TASK PROMPT:
A line qualifies if it holds the string "width". Copy every qualifying line from the records.

━━━━━━━━━━━━━━━━

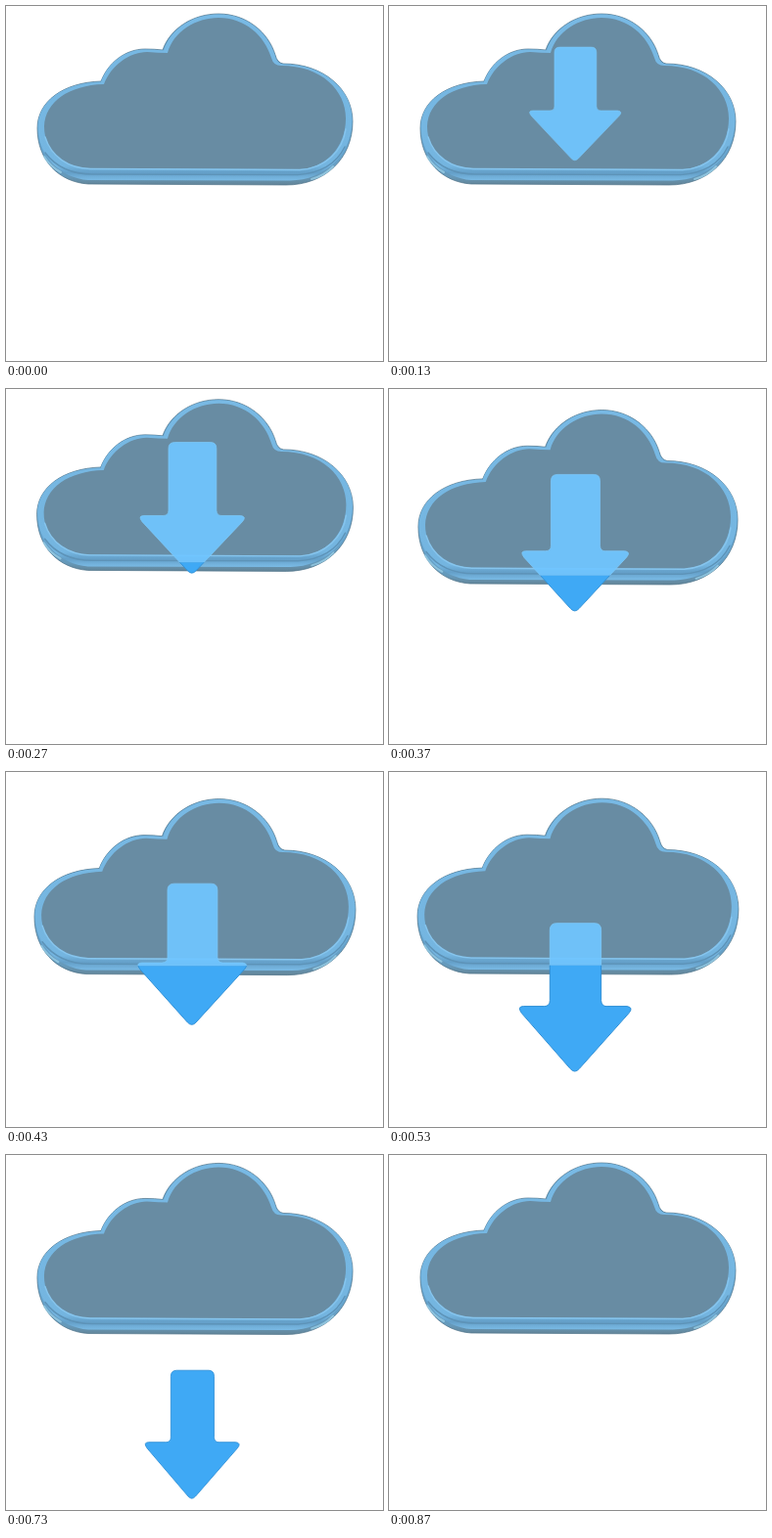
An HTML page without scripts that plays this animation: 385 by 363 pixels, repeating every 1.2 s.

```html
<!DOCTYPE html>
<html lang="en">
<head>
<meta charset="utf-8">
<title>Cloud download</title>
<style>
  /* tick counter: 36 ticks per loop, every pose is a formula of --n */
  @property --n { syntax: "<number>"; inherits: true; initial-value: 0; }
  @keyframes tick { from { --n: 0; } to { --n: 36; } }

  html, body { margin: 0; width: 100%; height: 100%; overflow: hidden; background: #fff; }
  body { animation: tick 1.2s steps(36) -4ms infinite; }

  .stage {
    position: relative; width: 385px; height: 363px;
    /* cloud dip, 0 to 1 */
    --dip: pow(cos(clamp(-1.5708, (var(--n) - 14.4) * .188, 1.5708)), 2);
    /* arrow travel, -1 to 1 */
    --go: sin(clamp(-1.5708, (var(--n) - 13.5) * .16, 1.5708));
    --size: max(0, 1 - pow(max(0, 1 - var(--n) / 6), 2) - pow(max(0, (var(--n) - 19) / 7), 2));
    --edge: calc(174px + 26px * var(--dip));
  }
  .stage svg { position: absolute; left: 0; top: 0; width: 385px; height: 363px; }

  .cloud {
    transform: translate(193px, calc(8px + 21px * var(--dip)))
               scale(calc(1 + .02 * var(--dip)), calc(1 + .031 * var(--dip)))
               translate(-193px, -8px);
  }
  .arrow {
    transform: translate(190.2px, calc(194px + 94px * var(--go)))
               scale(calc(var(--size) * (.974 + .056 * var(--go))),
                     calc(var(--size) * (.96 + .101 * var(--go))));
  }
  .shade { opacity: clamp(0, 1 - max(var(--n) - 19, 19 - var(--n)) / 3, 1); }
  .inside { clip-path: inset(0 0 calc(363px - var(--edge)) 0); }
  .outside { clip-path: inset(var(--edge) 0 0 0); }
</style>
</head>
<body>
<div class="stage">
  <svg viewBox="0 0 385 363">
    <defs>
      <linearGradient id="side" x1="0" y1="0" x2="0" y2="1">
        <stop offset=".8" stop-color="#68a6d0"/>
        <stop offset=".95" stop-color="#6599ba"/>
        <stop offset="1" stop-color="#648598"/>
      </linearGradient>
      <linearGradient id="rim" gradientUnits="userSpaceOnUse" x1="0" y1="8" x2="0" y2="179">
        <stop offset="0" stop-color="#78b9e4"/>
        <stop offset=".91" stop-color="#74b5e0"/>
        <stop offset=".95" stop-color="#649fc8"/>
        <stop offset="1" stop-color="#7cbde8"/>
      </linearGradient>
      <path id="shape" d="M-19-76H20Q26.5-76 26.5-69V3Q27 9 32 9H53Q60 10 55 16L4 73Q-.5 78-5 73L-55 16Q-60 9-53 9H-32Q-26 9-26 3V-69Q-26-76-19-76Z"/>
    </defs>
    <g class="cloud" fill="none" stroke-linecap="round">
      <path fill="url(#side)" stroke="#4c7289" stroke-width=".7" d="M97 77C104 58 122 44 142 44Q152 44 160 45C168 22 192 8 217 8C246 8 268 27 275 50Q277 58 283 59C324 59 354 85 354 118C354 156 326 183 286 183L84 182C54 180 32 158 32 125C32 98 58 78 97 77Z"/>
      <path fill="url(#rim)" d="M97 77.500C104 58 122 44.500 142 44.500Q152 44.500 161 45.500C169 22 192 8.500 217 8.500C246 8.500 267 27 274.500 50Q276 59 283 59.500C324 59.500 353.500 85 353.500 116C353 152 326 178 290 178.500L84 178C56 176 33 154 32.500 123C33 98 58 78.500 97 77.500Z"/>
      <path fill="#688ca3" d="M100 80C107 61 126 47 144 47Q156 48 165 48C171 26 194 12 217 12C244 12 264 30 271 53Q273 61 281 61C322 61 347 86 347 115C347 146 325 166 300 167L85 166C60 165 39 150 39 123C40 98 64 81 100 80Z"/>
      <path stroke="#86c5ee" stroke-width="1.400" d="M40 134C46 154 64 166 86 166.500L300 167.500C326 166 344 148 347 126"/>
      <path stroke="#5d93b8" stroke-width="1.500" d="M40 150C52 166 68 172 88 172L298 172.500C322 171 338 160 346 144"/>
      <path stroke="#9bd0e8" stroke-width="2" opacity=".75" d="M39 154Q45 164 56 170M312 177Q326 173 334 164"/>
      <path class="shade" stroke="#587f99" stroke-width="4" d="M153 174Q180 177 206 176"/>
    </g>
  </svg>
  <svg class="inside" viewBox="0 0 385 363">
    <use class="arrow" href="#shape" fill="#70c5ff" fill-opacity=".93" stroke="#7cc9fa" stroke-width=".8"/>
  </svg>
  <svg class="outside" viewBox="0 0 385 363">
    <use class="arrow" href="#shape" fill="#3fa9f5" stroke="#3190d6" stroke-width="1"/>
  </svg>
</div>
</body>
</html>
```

━━━━━━━━━━━━━━━━

TASK RESULT:
  html, body { margin: 0; width: 100%; height: 100%; overflow: hidden; background: #fff; }
    position: relative; width: 385px; height: 363px;
  .stage svg { position: absolute; left: 0; top: 0; width: 385px; height: 363px; }
      <path fill="url(#side)" stroke="#4c7289" stroke-width=".7" d="M97 77C104 58 122 44 142 44Q152 44 160 45C168 22 192 8 217 8C246 8 268 27 275 50Q277 58 283 59C324 59 354 85 354 118C354 156 326 183 286 183L84 182C54 180 32 158 32 125C32 98 58 78 97 77Z"/>
      <path stroke="#86c5ee" stroke-width="1.400" d="M40 134C46 154 64 166 86 166.500L300 167.500C326 166 344 148 347 126"/>
      <path stroke="#5d93b8" stroke-width="1.500" d="M40 150C52 166 68 172 88 172L298 172.500C322 171 338 160 346 144"/>
      <path stroke="#9bd0e8" stroke-width="2" opacity=".75" d="M39 154Q45 164 56 170M312 177Q326 173 334 164"/>
      <path class="shade" stroke="#587f99" stroke-width="4" d="M153 174Q180 177 206 176"/>
    <use class="arrow" href="#shape" fill="#70c5ff" fill-opacity=".93" stroke="#7cc9fa" stroke-width=".8"/>
    <use class="arrow" href="#shape" fill="#3fa9f5" stroke="#3190d6" stroke-width="1"/>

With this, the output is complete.